The Hokies had their first open scrimmage on Saturday and for those of you that watched it, you know that one unit will grade out a lot better than the other. For those of you that didn’t see it, then let’s just say that the offense could use a little more work.
The only good takeaway from this first scrimmage is that the normally predictable offense of offensive coordinator Bryan Stinespring has added the wrinkle of the pistol.
Other than that lone revelation, the defense dominated the game.
The defense ran circles around the offense, but it isn’t time to sound the alarms yet. Growing pains are to be expected after losing four starting offensive linemen, two starting receivers and an All-American running back. If this continues until the spring game, then it will be time to worry.
Being that this was the first chance the public was allowed to see the 2012 Virginia Tech football team, the following unit grades are taken from this scrimmage alone.
The four quarterbacks only completed 13 of 34 passes. As a group they threw two interceptions and one touchdown (thrown by third-string QB Trey Gresh).
Logan Thomas was only able to complete 3 of 12 passes. It didn’t help that all four quarterbacks were running for their lives all day (but more on that later).
The two running backs competing for the starting job didn’t have a good day either.
J.C. Coleman ran the ball six times but only totaled 14 yards. Michael Holmes ran the ball four times for eight yards.
A lot of this comes from the fact that the offensive line couldn’t open up holes for the running backs, but as of the first scrimmage it appears that both Holmes and Coleman have a lot to improve upon.
The receivers were the best unit the offense had on the field (that isn’t saying much).
Marcus Davis was the only starting receiver to catch a pass. He caught three of them for 56 yards.
The receivers as a unit had problems with drops on Saturday, but that was the only real drawback on the day. In a scrimmage, where the offense couldn’t move the ball, the receivers were the only real threat to defensive coordinator Bud Foster’s defense.
The offensive line had a rough day; it wasn't opening up holes for the running backs and couldn’t protect the quarterback.
The line gave up 11 sacks and is an inexperienced group, but 11 is still quite a number.
It didn’t help that the defense was already blitzing, but that is how the Hokies' coaching staff wants it. Start with blitzes and then use mistakes to teach. The lone lesson the public learned from the scrimmage is that the line still has a lot to learn.

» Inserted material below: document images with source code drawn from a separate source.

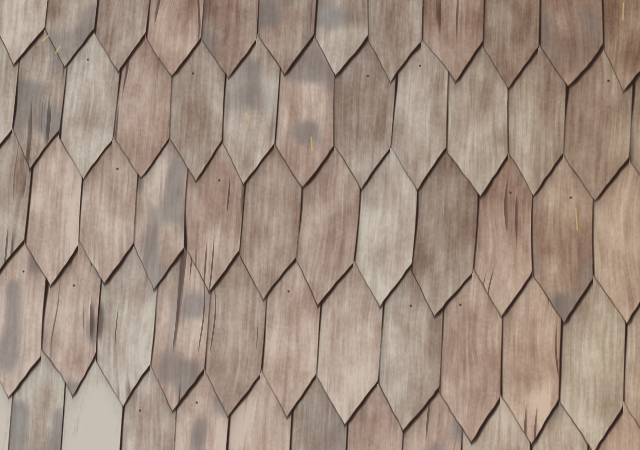
Write a Shadertoy shader that draws this texture.

```glsl
// Overlapping weathered wooden shingles with pointed ends, seen at a slight tilt.

const vec3 WOOD_DARK = vec3(0.49, 0.40, 0.35);
const vec3 WOOD_PALE = vec3(0.76, 0.725, 0.675);
const vec3 RED_TINT = vec3(1.02, 0.965, 0.955);
const vec3 GOLD_TINT = vec3(1.01, 0.975, 0.92);
const vec3 STAIN = vec3(0.43, 0.42, 0.42);
const vec3 GAP = vec3(0.19, 0.13, 0.11);
const vec3 STRAW = vec3(0.80, 0.70, 0.45);
const float POINT_DEPTH = 0.38;   // height of the pointed end, in rows
const float TILE_WIDTH = 0.125;   // mean tile width, in canvas heights
const float EDGE_SCALE = 0.138;   // rows to distance across a slanted edge

float hash(vec2 p) {
    vec3 q = fract(p.xyx * vec3(0.1031, 0.1030, 0.0973));
    q += dot(q, q.yzx + 33.33);
    return fract((q.x + q.y) * q.z);
}

float noise(vec2 p) {
    vec2 i = floor(p), f = fract(p);
    f = f * f * (3.0 - 2.0 * f);
    return mix(mix(hash(i), hash(i + vec2(1, 0)), f.x),
               mix(hash(i + vec2(0, 1)), hash(i + vec2(1, 1)), f.x), f.y);
}

float fbm(vec2 p) {
    float sum = 0.0, amp = 0.5;
    for (int i = 0; i < 4; i++) {
        sum += amp * noise(p);
        p = p * 2.03 + 17.1;
        amp *= 0.5;
    }
    return sum / 0.9375;
}

float quadraticRoot(float a, float b, float c) {
    return (-b + sqrt(max(b * b - 4.0 * a * c, 0.0))) / (2.0 * a);
}

// Canvas position (y downward) to column and row of the tilted lattice
vec2 lattice(vec2 p) {
    float row = quadraticRoot(0.00556, 0.224 + 0.0222 * p.x, 0.148 + 0.0333 * p.x - p.y);
    float col = quadraticRoot(0.0012, 0.111 + 0.0013 * row, 0.037 - 0.0222 * row - p.x);
    return vec2(col, row);
}

float segment(vec2 p, vec2 a, vec2 d) {
    p -= a;
    return length(p - d * clamp(dot(p, d) / dot(d, d), 0.0, 1.0));
}

// Grain, blotches, stains, cracks and a nail; t.x runs across, t.y up from the tip
vec3 woodColor(vec2 t, vec2 id, vec2 pos, float px) {
    vec2 seed = id * vec2(13.7, 29.3) + 200.0;
    float kind = hash(seed);
    float bend = 0.12 * noise(t * vec2(2.0, 2.5) + seed);
    float grain = fbm(vec2((t.x + bend) * 20.0, t.y * 2.6) + seed);
    float fibre = noise(vec2((t.x + bend) * 75.0, t.y * 9.0) + seed);
    float blotch = fbm(t * vec2(2.4, 3.2) + seed + 7.0);
    float speck = noise(pos * 190.0);

    // Paler toward the lower left, darker toward the upper middle
    float region = 0.34 * (pos.y - 0.5) - 0.22 * (pos.x - 0.7);
    float tone = 0.64 + region + 0.40 * (kind - 0.5) + 0.55 * (grain - 0.5)
               + 0.95 * (blotch - 0.5) + 0.14 * (fibre - 0.5) + 0.14 * (speck - 0.5);
    vec3 col = mix(WOOD_DARK, WOOD_PALE, clamp(tone, -0.35, 1.08));
    col *= mix(vec3(1), RED_TINT, smoothstep(0.3, 0.9, hash(seed + 3.0)));
    col *= mix(vec3(1), GOLD_TINT, smoothstep(0.8, 1.4, pos.x));

    float stained = step(0.72, hash(seed + 5.0)) * smoothstep(0.45, 0.85, noise(t * vec2(2.5, 3.5) + seed + 31.0));
    col = mix(col, STAIN, 0.5 * stained);
    float crack = smoothstep(0.80, 0.94, noise(vec2((t.x + bend) * 17.0, t.y * 1.6) + seed));
    col = mix(col, GAP, crack * mix(0.08, 0.5, step(0.78, hash(seed + 9.0))));

    vec2 nail = vec2(0.5 + 0.4 * (hash(seed + 11.0) - 0.5), 0.95 + 0.2 * kind);
    float nailDist = length((t - nail) * vec2(TILE_WIDTH, 0.26));
    float nailed = step(0.65, hash(seed + 13.0));
    return mix(col, GAP, 0.7 * nailed * (1.0 - smoothstep(0.0025 - px, 0.0025 + px, nailDist)));
}

// Lays one row of shingles, and the shadow it casts, over the colour behind it
vec3 layRow(vec3 behind, vec2 g, float row, vec2 pos, float px) {
    float q = g.x - 0.5 * mod(row, 2.0) + 0.5;
    q += 0.16 * (noise(vec2(q * 1.3, g.y * 0.9 + row * 17.0) + 60.0) - 0.5);
    vec2 id = vec2(floor(q), row);
    float f = fract(q);

    // Pointed lower end
    float tip = 0.5 + 0.14 * (hash(id + 41.0) - 0.5);
    float slope = f < tip ? (tip - f) / tip : (f - tip) / (1.0 - tip);
    float lowerEdge = row + 0.08 * (hash(id + 73.0) - 0.5) - POINT_DEPTH * slope;
    float d = (g.y - lowerEdge) * EDGE_SCALE + 0.002 * (noise(pos * 60.0) - 0.5);

    // Right side casts an uneven dark shadow, left side only a faint thin one
    float right = smoothstep(-0.06, 0.10, f - tip);
    float uneven = noise(pos * 14.0 + id * 3.7);
    float reach = mix(0.0012, 0.0045 + 0.0055 * uneven, right);
    float shade = 1.0 - smoothstep(reach * 0.45, reach + 1.6 * px, d);
    behind *= 1.0 - mix(0.12, 0.26, right) * exp(-max(d, 0.0) / 0.012);
    behind = mix(behind, GAP, shade * mix(0.25 + 0.5 * uneven, 0.97, right));

    // Gap along the upright sides, fading in and out
    vec3 wood = woodColor(vec2(f, row - g.y), id, pos, px);
    float s = (f < 0.5 ? f : f - 1.0) * TILE_WIDTH;
    float open = noise(vec2(id.x * 5.3, g.y * 2.5 + row * 9.0) + 90.0);
    float gapWidth = 0.001 + 0.0062 * open * open;
    float gap = smoothstep(-px, px, s) * (1.0 - smoothstep(gapWidth - px, gapWidth + 1.6 * px, s));
    wood *= 1.0 - 0.14 * smoothstep(-px, px, s) * exp(-max(s, 0.0) / 0.008);
    wood = mix(wood, GAP, gap * mix(0.6, 0.97, smoothstep(0.15, 0.5, open)));
    return mix(wood, behind, smoothstep(-px, px, d));
}

void mainImage(out vec4 fragColor, in vec2 fragCoord) {
    float px = 0.8 / iResolution.y;
    vec2 pos = vec2(fragCoord.x, iResolution.y - fragCoord.y) / iResolution.y;
    vec2 g = lattice(pos);

    // Upper rows overlap lower ones
    vec3 col = GAP;
    for (float k = 2.0; k >= -1.0; k--) col = layRow(col, g, ceil(g.y) + k, pos, px);

    // Scattered bits of straw
    for (float i = 0.0; i < 6.0; i++) {
        vec2 start = vec2(1.4 * hash(vec2(i, 3.1)), 0.55 * hash(vec2(i, 8.7)));
        vec2 along = vec2(0.02 * hash(vec2(i, 5.2)) - 0.015, 0.01 + 0.04 * hash(vec2(i, 6.4)));
        float dist = segment(pos, start, along);
        col = mix(col, STRAW, 0.8 * (1.0 - smoothstep(0.0016 - px, 0.0016 + px, dist)));
    }
    fragColor = vec4(clamp(col, 0.0, 1.0), 1.0);
}
```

Now it’s time to talk about the units that looked like a seasoned and veteran group. The defensive line had a great day.
Luther Maddy and James Gayle were the standouts of this unit. Maddy had 1.5 sacks, while Gayle had a half sack and two quarterback hurries.
The line was dominant in the scrimmage and if it can continue to grow as a unit, then it could become formidable this season.
The linebackers had a great scrimmage, but Alonzo Tweedy stole the show. Tweedy had eight tackles, 2.5 of those were for a loss, and for good measure he added 1.5 sacks.
However, Tweedy wasn’t the only linebacker flexing his muscle against the offense. Ronny Vandyke had two tackles and one interception.
The linebackers appear ready to take the next step and become dominant, and what’s scary is that they aren’t even healthy yet.
This unit is only returning one starter at the same position they played last season (Kyle Fuller), but it still looked like the stingy pass coverage that the Hokies have become known for.
Fuller had an excellent day; he had one interception and one pass breakup, but what had fans buzzing was what he did with his pick. He ran it back for a 51-yard touchdown. True freshman Donaldven Manning also stood out as he had three tackles (one for loss) and a sack.
If the entire defense continues to be this dominant, then this could be one of the best defenses that Bud Foster has ever had.